[9] Kamitani, Kojiro, et al. “Spinal posture in the sagittal plane is associated with future dependence in activities of daily living: A community-based cohort study of older adults in Japan.” Journals of Gerontology Series A: Biomedical Sciences and Medical Sciences 68.7 (2013): 869-875.

[10] Hecht, Stephen S. “Cigarette smoking: cancer risks, carcinogens, and mechanisms.” Langenbeck’s Archives of Surgery 391.6 (2006): 603-613.

[11] LaMonte, Michael J., et al. “History of Periodontitis Diagnosis and Edentulism as Predictors of Cardiovascular Disease, Stroke, and Mortality in Postmenopausal Women.” Journal of the American Heart Association 6.4 (2017): e004518.

[12] DeStefano, Frank, et al. “Dental disease and risk of coronary heart disease and mortality.” Bmj 306.6879 (1993): 688-691.

[13] de Pablo, Paola, Thomas Dietrich, and Timothy E. McAlindon. “Association of periodontal disease and tooth loss with rheumatoid arthritis in the US population.” The journal of rheumatology 35.1 (2008): 70-76.
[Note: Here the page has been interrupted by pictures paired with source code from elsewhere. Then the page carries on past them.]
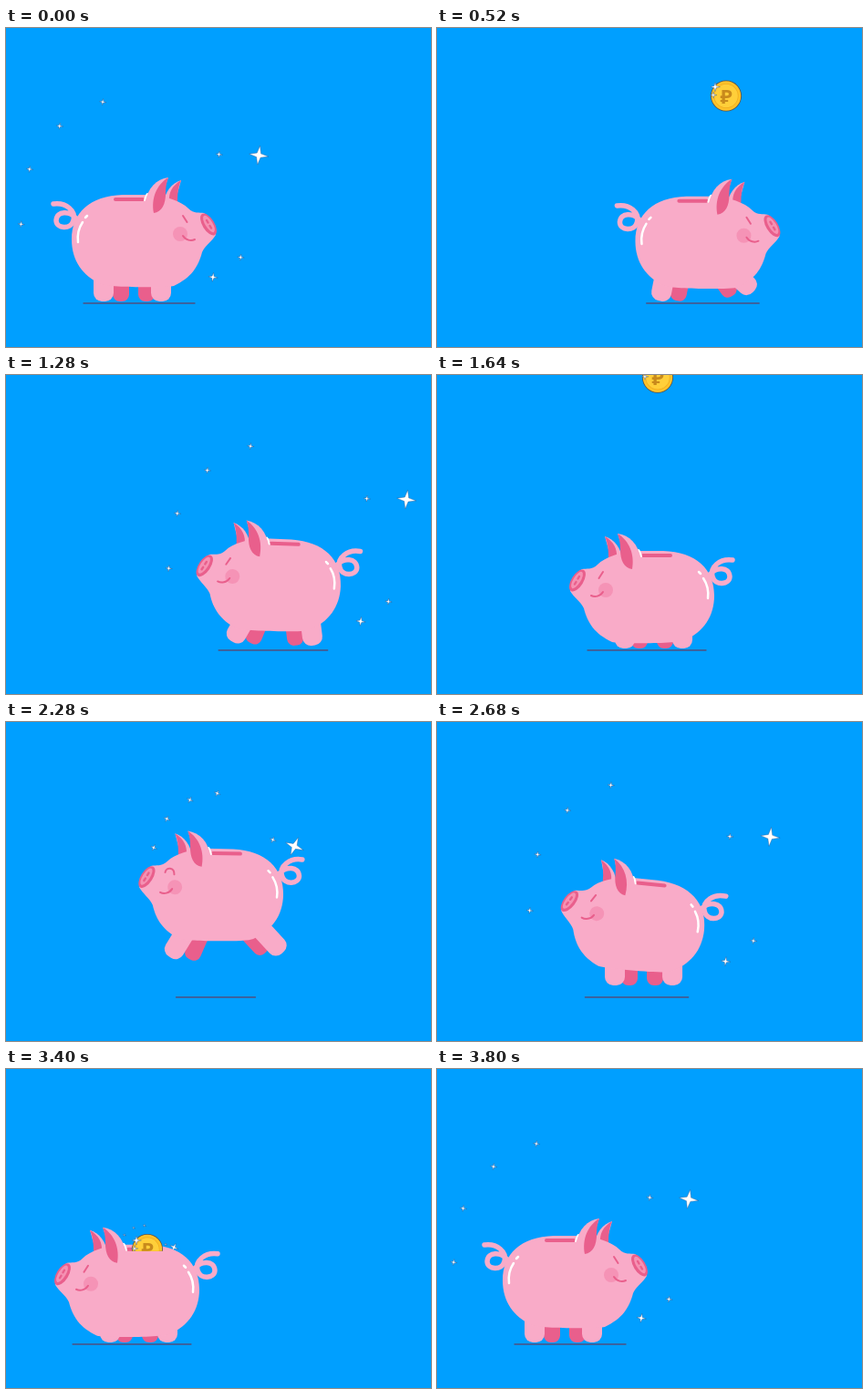
An HTML page with a canvas that plays this animation: 466 px wide and 350 px high, repeating every 3.84 s.

```html
<!DOCTYPE html>
<html lang="en">
<head>
<meta charset="utf-8">
<title>Piggy bank</title>
<style>
  html, body { margin: 0; width: 100%; height: 100%; overflow: hidden; background: #009fff; }
  canvas { display: block; }
</style>
</head>
<body>
<canvas id="stage" width="466" height="350"></canvas>
<script>
const ctx = document.getElementById('stage').getContext('2d');
const LOOP = 3840, STEP = 40, FALL = 650;
const SLOT_Y = 188, GROUND = 300, AXIS = 142;
const PINK = '#f9abc8', ROSE = '#e95f8c', WHITE = '#fff';

const walks = [
  { from: 0, to: 765, dx: 183, hops: 3 },
  { from: 1060, to: 1620, dx: -91, hops: 2 },
  { from: 2480, to: 3300, dx: -92, hops: 2 },
];
// The pig ducks when a coin lands, then jumps; turn is the change of facing
const coins = [
  { x: 317, land: 840, jump: 30, turn: -2 },
  { x: 242, land: 2190, jump: 45, turn: 0 },
  { x: 155, land: 3400, jump: 12, turn: 2 },
];

const progress = (t, from, to) => Math.min(1, Math.max(0, (t - from) / (to - from)));
const ease = u => u < .5 ? 2 * u * u : 1 - 2 * (1 - u) ** 2;
const bump = (t, center, reach) =>
  Math.abs(t - center) < reach ? Math.cos((t - center) / reach * Math.PI / 2) ** 2 : 0;
const sum = (list, f) => list.reduce((total, item) => total + f(item), 0);

function pose(t) {
  const x = AXIS + sum(walks, w => w.dx * ease(progress(t, w.from, w.to)));
  const facing = 1 + sum(coins, c => c.turn * ease(progress(t, c.land + 60, c.land + 160)));
  const hop = sum(walks, w => Math.sin(Math.PI * w.hops * progress(t, w.from, w.to)) ** 2);
  const walking = sum(walks, w => Math.min(1, 5 * Math.sin(Math.PI * progress(t, w.from, w.to))));
  const stride = (1 - hop) * walking;
  const y = 2 * stride - 11 * hop
    + sum(walks, w => 10 * bump(t, w.to + 20, 60))
    + sum(coins, c => 10 * bump(t, c.land, 100) - c.jump * bump(t, c.land + 100, 110)
      + 7 * bump(t, c.land + 250, 70));
  return { x, y, facing, hop, stride, air: Math.max(0, -y - 12) / 32 };
}

function fill(path, color) {
  ctx.fillStyle = color;
  ctx.fill(new Path2D(path));
}

function stroke(path, color, width) {
  ctx.strokeStyle = color;
  ctx.lineWidth = width;
  ctx.stroke(new Path2D(path));
}

function ellipse(x, y, rx, ry, color, angle = 0) {
  ctx.beginPath();
  ctx.ellipse(x, y, rx, ry, angle, 0, 7);
  ctx.fillStyle = color;
  ctx.fill();
}

function drawStar(x, y, r, tilt = 0) {
  ctx.beginPath();
  for (let i = 0; i < 8; i++) {
    const a = tilt + i * Math.PI / 4, d = i % 2 ? r * .3 : r;
    ctx.lineTo(x + d * Math.cos(a), y + d * Math.sin(a));
  }
  ctx.closePath();
  ctx.fillStyle = WHITE;
  ctx.fill();
  ctx.strokeStyle = '#31558b';
  ctx.lineWidth = .4;
  ctx.stroke();
}

// Stars fly out from the slot and unwind to their rest angles
function drawBurst(coin, t, slotY) {
  const age = (t - coin.land + 40 + LOOP) % LOOP;
  if (age > 680) return;
  const spread = 1.05 * (1 - Math.exp(-age / 170));
  const turn = .32 * (1 - Math.min(1, spread) ** 4);
  const scale = Math.min(1, age / 90, (680 - age) / 150);
  const arc = (count, degrees, step, radius, grow, size, swell) => {
    for (let i = 0; i < count; i++) {
      const a = (degrees + step * i) * Math.PI / 180 + turn;
      const d = (radius + grow * i) * spread;
      drawStar(coin.x + d * Math.cos(a), slotY + d * Math.sin(a), (size + swell * i) * scale, .12 + turn);
    }
  };
  arc(4, 168, 25.5, 143, -8, 3.5, 0);
  arc(2, -33, 10.5, 94, 39, 3.5, 7);
  arc(2, 31, 18, 122, -9, 3.5, 1.5);
}

function drawCoin(coin, t, slotY) {
  const u = 1 + (t - coin.land) / FALL;
  if (u < 0 || u > 1.12) return;
  const { x } = coin, y = -18 + 216 * u ** 1.25;
  ctx.save();
  ctx.beginPath();
  ctx.rect(0, 0, 466, slotY + 2);
  ctx.clip();
  ellipse(x, y, 17, 17, '#5a5048');
  ellipse(x, y, 16.2, 16.2, '#fcc22b');
  ellipse(x, y, 13.5, 13.5, '#f2ac1e');
  ellipse(x, y, 12.8, 12.8, '#ffcf3a');
  ctx.fillStyle = '#c88a1c';
  ctx.font = 'bold 22px "Noto Sans", sans-serif';
  ctx.textAlign = 'center';
  ctx.fillText('₽', x, y + 8);
  drawStar(x - 12, y - 10, 5);
  drawStar(x - 14, y - 1, 3.5);
  ctx.restore();
}

function drawLeg(x, width, angle, extra, color) {
  ctx.save();
  ctx.translate(x + angle * 8, 266);
  ctx.rotate(-angle);
  ctx.beginPath();
  ctx.roundRect(-width / 2, -6, width, GROUND - 260 + extra, width * .42);
  ctx.fillStyle = color;
  ctx.fill();
  ctx.restore();
}

function drawBody(happy) {
  // Tail, far ear, trunk
  stroke('M52 193C66 191 77 201 74 211C71 222 55 220 55 211C56 200 70 201 76 208L84 216', PINK, 5.5);
  fill('M172 195C174 179 182 170 192 167L185 192Z', PINK);
  fill('M192 167C182 173 178 181 179 191L188 190C188 181 189 174 192 167Z', ROSE);
  fill('M72 232C72 203 92 184 128 183L158 183C175 184 192 190 200 198C206 204 212 202 217 203' +
    'C224 207 231 219 230 227C226 234 218 239 215 246C211 262 203 274 184 283' +
    'C178 285 112 285 104 281C84 272 72 255 72 232Z', PINK);
  // Slot, near ear, highlights
  stroke('M120 188H150', ROSE, 4);
  stroke('M152 189C153 186 153 184 155 182', WHITE, 2);
  fill('M153 192C155 175 165 166 178 164L165 203Z', PINK);
  fill('M178 164C165 172 159 187 162 203C171 202 175 193 175 182C175 175 176 169 178 164Z', ROSE);
  stroke('M79 235C78 227 80 219 84 213M87 208L89 206', WHITE, 2.5);
  // Face
  ellipse(222, 215.5, 6.5, 13.5, ROSE, -.55);
  ellipse(222.5, 215, 4, 10.5, '#f591b3', -.55);
  stroke('M220 211L221.500 213.500M223.500 217L225 219.500', ROSE, 2.4);
  ellipse(191, 226, 8, 8, '#f593b6');
  stroke('M194 228C197 233 203 234 207 232', ROSE, 2);
  stroke(happy ? 'M192 212C192 204 201 204 202 210' : 'M194 206L198.500 213', ROSE, 2);
}

function drawPig({ x, y, facing, hop, stride, air }) {
  const front = stride * .85 + air * .55, rear = -stride * .2 - air * .75;
  ctx.save();
  ctx.translate(x, Math.min(y, 0));
  ctx.scale(facing, 1);
  ctx.translate(-AXIS, 0);
  drawLeg(126, 18, rear, 8 * air, ROSE);
  drawLeg(154, 18, front * .75, 8 * air, ROSE);
  drawLeg(107, 22, rear, 8 * air, PINK);
  drawLeg(170, 22, front, 8 * air, PINK);
  // The trunk sinks between planted feet and tips nose-up in a hop
  ctx.translate(AXIS, Math.max(y, 0) + 235);
  ctx.rotate(-.1 * hop - .02 * air);
  ctx.translate(-AXIS, -235);
  drawBody(air > .3);
  ctx.restore();
}

function draw(t) {
  const pig = pose(t), slotY = SLOT_Y + pig.y;
  const middle = pig.x + 4 * pig.facing, half = 61 + pig.y * .4;
  ctx.fillStyle = '#009fff';
  ctx.fillRect(0, 0, 466, 350);
  ctx.lineCap = 'round';
  stroke(`M${middle - half} 302H${middle + half}`, '#4f5080', 1.4);
  coins.forEach(c => drawBurst(c, t, slotY));
  drawPig(pig);
  coins.forEach(c => drawCoin(c, t, slotY));
}

const start = performance.now();
function tick() {
  const t = (performance.now() - start) % LOOP;
  draw(Math.floor(t / STEP) * STEP);
  requestAnimationFrame(tick);
}
tick();
</script>
</body>
</html>
```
[14] Oğuz, Fatih, et al. “Is there a relationship between chronic periodontitis and erectile dysfunction?.” The journal of sexual medicine 10.3 (2013): 838-843.

[15] Kisely, Steve, et al. “Advanced dental disease in people with severe mental illness: systematic review and meta-analysis.” The British Journal of Psychiatry 199.3 (2011): 187-193.

Other Websites

[16] Looking good on greens, University of Nottingham

[17] The links between oral and systemic health, by Clinical Advisor

[18] Dental treatment for partial edentulism, by Blende Dental Group

[19] Periodontitis, by Clinica Dental Blay Monzò

[20] Aging Horses by Their Teeth, by Melissa Rouge